Ahmad's extradition hearing is the first legal test of that controversial new treaty and his supporters argue if there was evidence to convict him he should be tried in Britain.
He was arrested by British police in 2003, but was released without charge because of insufficient evidence.
Now the Home Secretary has 60 days to decide whether to fly Ahmad to the States, where his family fears his human rights could be eroded and a fair trial impossible.
Judge Timothy Workman, while ruling he could not prevent the extradition, raised grave concerns about the "difficult and troubling case".
Ahmad's supporters claimed US President George W Bush might suddenly decide he should be tried by a military tribunal and face the death penalty or Guantanamo Bay.
But Judge Workman said while Ahmad did meet the criteria for a presidential order and face "inhuman and degrading" treatment, the court had received a "categorical assurance" that it would not happen and even Bush would be bound by it. But, qualifying, he said the threat was "almost" entirely removed.
The judge said his greatest concern was that "special administrative measures" could be applied. This would mean Ahmad being kept in solitary confinement, restrictions put on his correspondence and monitoring of contact with lawyers.

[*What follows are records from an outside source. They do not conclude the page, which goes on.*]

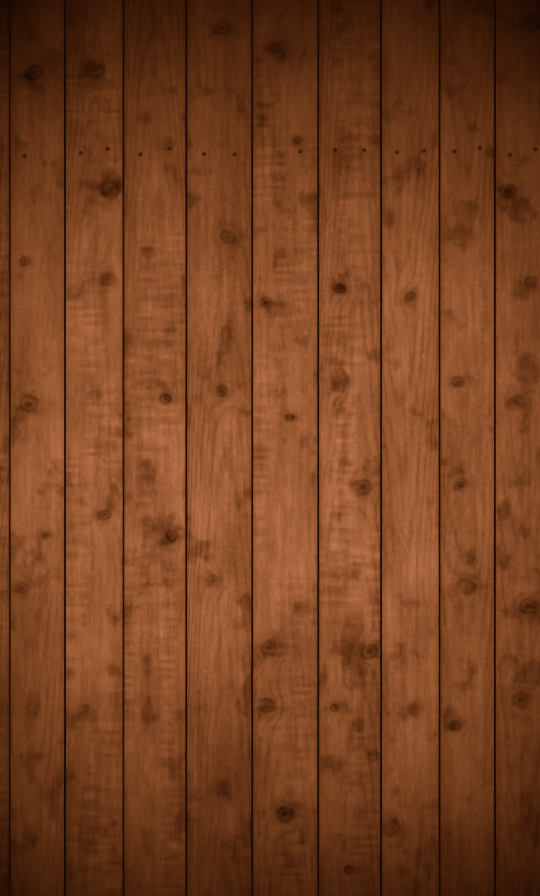
Give the GLSL for this texture, as a WebGL 1 fragment shader.

```glsl
precision highp float;
uniform vec2 u_resolution;

const vec3 WOOD = vec3(0.60, 0.35, 0.20);
const vec3 STAIN_POWER = vec3(1.0, 1.3, 2.0); // darker tones turn redder
const float FIRST_SEAM = 0.018;
const float PLANK_PITCH = 0.1123;
const float PITCH_DRIFT = 0.014;
const float SEAM_HALF = 0.0012;
const float KNOT_SPACING = 0.21;
const float KNOT_CHANCE = 0.52;
const float NAIL_HEIGHT = 0.83;
const float NAIL_RADIUS = 0.0042;
const float BRIGHTNESS = 1.10;
const float DARKEST = 0.17;

float hash(vec2 p) {
  return fract(sin(dot(p, vec2(127.1, 311.7))) * 43758.545);
}

float noise(vec2 p) {
  vec2 i = floor(p), f = fract(p);
  f = f * f * (3.0 - 2.0 * f);
  return mix(mix(hash(i), hash(i + vec2(1.0, 0.0)), f.x),
             mix(hash(i + vec2(0.0, 1.0)), hash(i + 1.0), f.x), f.y);
}

float fbm(vec2 p) {
  float sum = 0.0, amp = 0.5;
  for (int i = 0; i < 4; i++) {
    sum += amp * noise(p);
    p = p * 2.03 + 17.3;
    amp *= 0.5;
  }
  return sum / 0.9375;
}

float seamAt(float i) {
  return FIRST_SEAM + PLANK_PITCH * i - PITCH_DRIFT * sin(i * 0.7854);
}

// x: darkness, y: ring bulge, z: sideways push on the grain
vec3 knots(vec2 p, float plank, float left, float right) {
  vec3 sum = vec3(0.0);
  float row = floor(p.y / KNOT_SPACING);
  for (int j = -1; j <= 1; j++) {
    vec2 id = vec2(plank, row + float(j));
    float present = step(hash(id + 3.7), KNOT_CHANCE);
    vec2 centre = vec2(mix(left, right, 0.18 + 0.64 * hash(id + 11.3)),
                       (id.y + 0.15 + 0.7 * hash(id + 23.9)) * KNOT_SPACING);
    float radius = mix(0.006, 0.016, hash(id + 31.1));
    float strength = mix(0.55, 1.0, hash(id + 43.3));
    vec2 q = (p - centre) / radius;
    float d = length(q * vec2(0.95, 1.1)) + 0.5 * (noise(p * 75.0) - 0.5);
    float core = 0.36 * exp(-5.0 * d * d);
    float rim = 0.25 * exp(-9.0 * (d - 0.9) * (d - 0.9)) * (0.4 + noise(p * 90.0 + 7.0));
    vec2 smear = q * vec2(0.45, 0.65) + 1.2 * (noise(p * 40.0 + 3.0) - 0.5);
    float halo = 0.30 * exp(-dot(smear, smear)) * (0.3 + noise(p * vec2(60.0, 110.0)));
    float bulge = exp(-0.18 * dot(q, q));
    sum += present * vec3(strength * (core + rim + halo), bulge, -0.6 * q.x * radius * bulge);
  }
  return sum;
}

float nails(vec2 p, float plank, float left, float right, float height) {
  float dark = 0.0;
  for (int k = 0; k < 2; k++) {
    vec2 id = vec2(plank, float(k) + 50.0);
    vec2 centre = vec2(mix(left, right, 0.27 + 0.46 * float(k)),
                       height + 0.016 * (hash(id) - 0.5));
    float spot = 1.0 - smoothstep(0.4, 1.4, length(p - centre) / NAIL_RADIUS);
    dark += spot * step(0.25, hash(id + 9.0));
  }
  return dark;
}

float scratches(vec2 p, float aspect) {
  float light = 0.0;
  for (int i = 0; i < 14; i++) {
    float n = float(i);
    vec2 start = vec2(hash(vec2(n, 71.0)), aspect * hash(vec2(n, 83.0)));
    float angle = 0.5 + 1.9 * hash(vec2(n, 97.0));
    vec2 dir = vec2(cos(angle), sin(angle)) * mix(0.03, 0.1, hash(vec2(n, 5.0)));
    vec2 q = p - start;
    float d = length(q - dir * clamp(dot(q, dir) / dot(dir, dir), 0.0, 1.0));
    light += 1.0 - smoothstep(0.0004, 0.0026, d);
  }
  return light * noise(p * 70.0);
}

void main() {
  vec2 uv = gl_FragCoord.xy / u_resolution;
  float pixel = 1.0 / u_resolution.x;
  float aspect = u_resolution.y * pixel;
  vec2 p = gl_FragCoord.xy * pixel;

  // Plank lookup
  float plank = 0.0;
  for (int i = 0; i < 9; i++) plank += step(seamAt(float(i)), p.x);
  float left = seamAt(plank - 1.0), right = seamAt(plank);
  float edge = min(p.x - left, right - p.x);
  float seam = plank - step(p.x - left, right - p.x);
  float seed = hash(vec2(plank, 2.0));
  vec2 shift = vec2(plank * 7.3, seed * 40.0);

  // Grain: fine fibres, nested arches and broad stains
  vec3 knot = knots(p, plank, left, right);
  float warp = 0.014 * (noise(p * vec2(12.0, 3.0) + shift) - 0.5);
  float gx = p.x + warp + knot.z;
  float fibre = 0.55 * noise(vec2(gx * 150.0, p.y * 7.0) + shift)
              + 0.45 * noise(vec2(gx * 260.0, p.y * 40.0) + shift);
  float across = gx - mix(left, right, 0.35 + 0.3 * seed);
  float flip = seed > 0.5 ? 1.0 : -1.0;
  float phase = 7.0 * (flip * p.y + 150.0 * across * across) + 1.6 * knot.y
              + 1.5 * fbm(p * vec2(20.0, 6.0) + shift);
  float arch = pow(0.5 + 0.5 * sin(6.2832 * phase), 3.0);
  arch *= smoothstep(0.3, 0.65, noise(p * vec2(9.0, 2.5) + shift + 5.0));
  float blotch = fbm(p * vec2(18.0, 8.0) + shift);
  float stain = smoothstep(0.58, 0.82, fbm(p * vec2(26.0, 20.0) + shift + 31.0));

  // Wear: saw marks across some planks, grit and pale scratches
  float sawn = mix(0.2, 1.0, step(0.55, hash(vec2(plank, 8.0))));
  sawn *= smoothstep(0.35, 0.7, noise(p * vec2(30.0, 5.0) + shift + 13.0));
  float saw = sawn * (noise(vec2(p.x * 26.0, p.y * 140.0) + shift) - 0.5);
  float grit = 0.6 * noise(p * 230.0) + 0.4 * noise(p * vec2(120.0, 90.0) + 9.0) - 0.5;
  float speck = smoothstep(0.86, 0.97, noise(p * 120.0 + 60.0));

  float tone = 0.94 + 0.10 * hash(vec2(plank, 4.0));
  tone += 0.30 * (blotch - 0.5) + 0.19 * (fibre - 0.5) + 0.17 * saw + 0.10 * grit;
  tone += 0.07 * speck + 0.11 * scratches(p, aspect) - 0.08 * arch - 0.2 * stain;
  tone *= 1.0 - min(knot.x, 0.6);
  tone *= 1.0 - 0.45 * nails(p, plank, left, right, NAIL_HEIGHT * aspect);

  // Seams of uneven depth and the darkened border
  float depth = mix(0.62, 0.82, hash(vec2(seam, 15.0)));
  tone *= 1.0 - 0.2 * exp(-edge / 0.004);
  tone *= 1.0 - depth * (1.0 - smoothstep(SEAM_HALF - pixel * 0.5, SEAM_HALF + pixel * 0.8, edge));
  vec2 off = abs(uv - vec2(0.5, 0.48)) * 2.0;
  tone *= BRIGHTNESS - 0.64 * pow(off.y, 2.2) - 0.22 * pow(off.x, 3.0);

  gl_FragColor = vec4(WOOD * pow(vec3(clamp(tone, DARKEST, 1.25)), STAIN_POWER), 1.0);
}
```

The US Government did not deny this but, because the monitoring would not "reach the eyes and ears of those prosecuting", Judge Workman ruled the trial could be fair. He predicted the issues would be thrashed out again in a High Court appeal.
Babar Ahmad's solicitor, Muddassar Arani, said she hoped for a "more robust" appeal judge, adding: "It is a shame these decisions made in the courts are very political in their nature. Babar has been made a scapegoat."
Ahmad's father, Ashfaq Ahmad, said: "Babar is strong and he has committed no crime. I pray to Allah, insh'Allah, that we will win. We all know what sort of treatment minorities get in America. They are abusers of human rights."
After the hearing, Iqbal Sacranie, secretary general of the Muslim Council of Britain, said: "We call on the Home Secretary to renegotiate the Extradition Treaty 2003, so that it better protects our citizens from this manifest injustice. This draconian treaty has reduced the judiciary in the UK to a rubber stamping instrument in reference to allegations that do not require to be proved before it. This is a clear violation of all civilised norms of justice."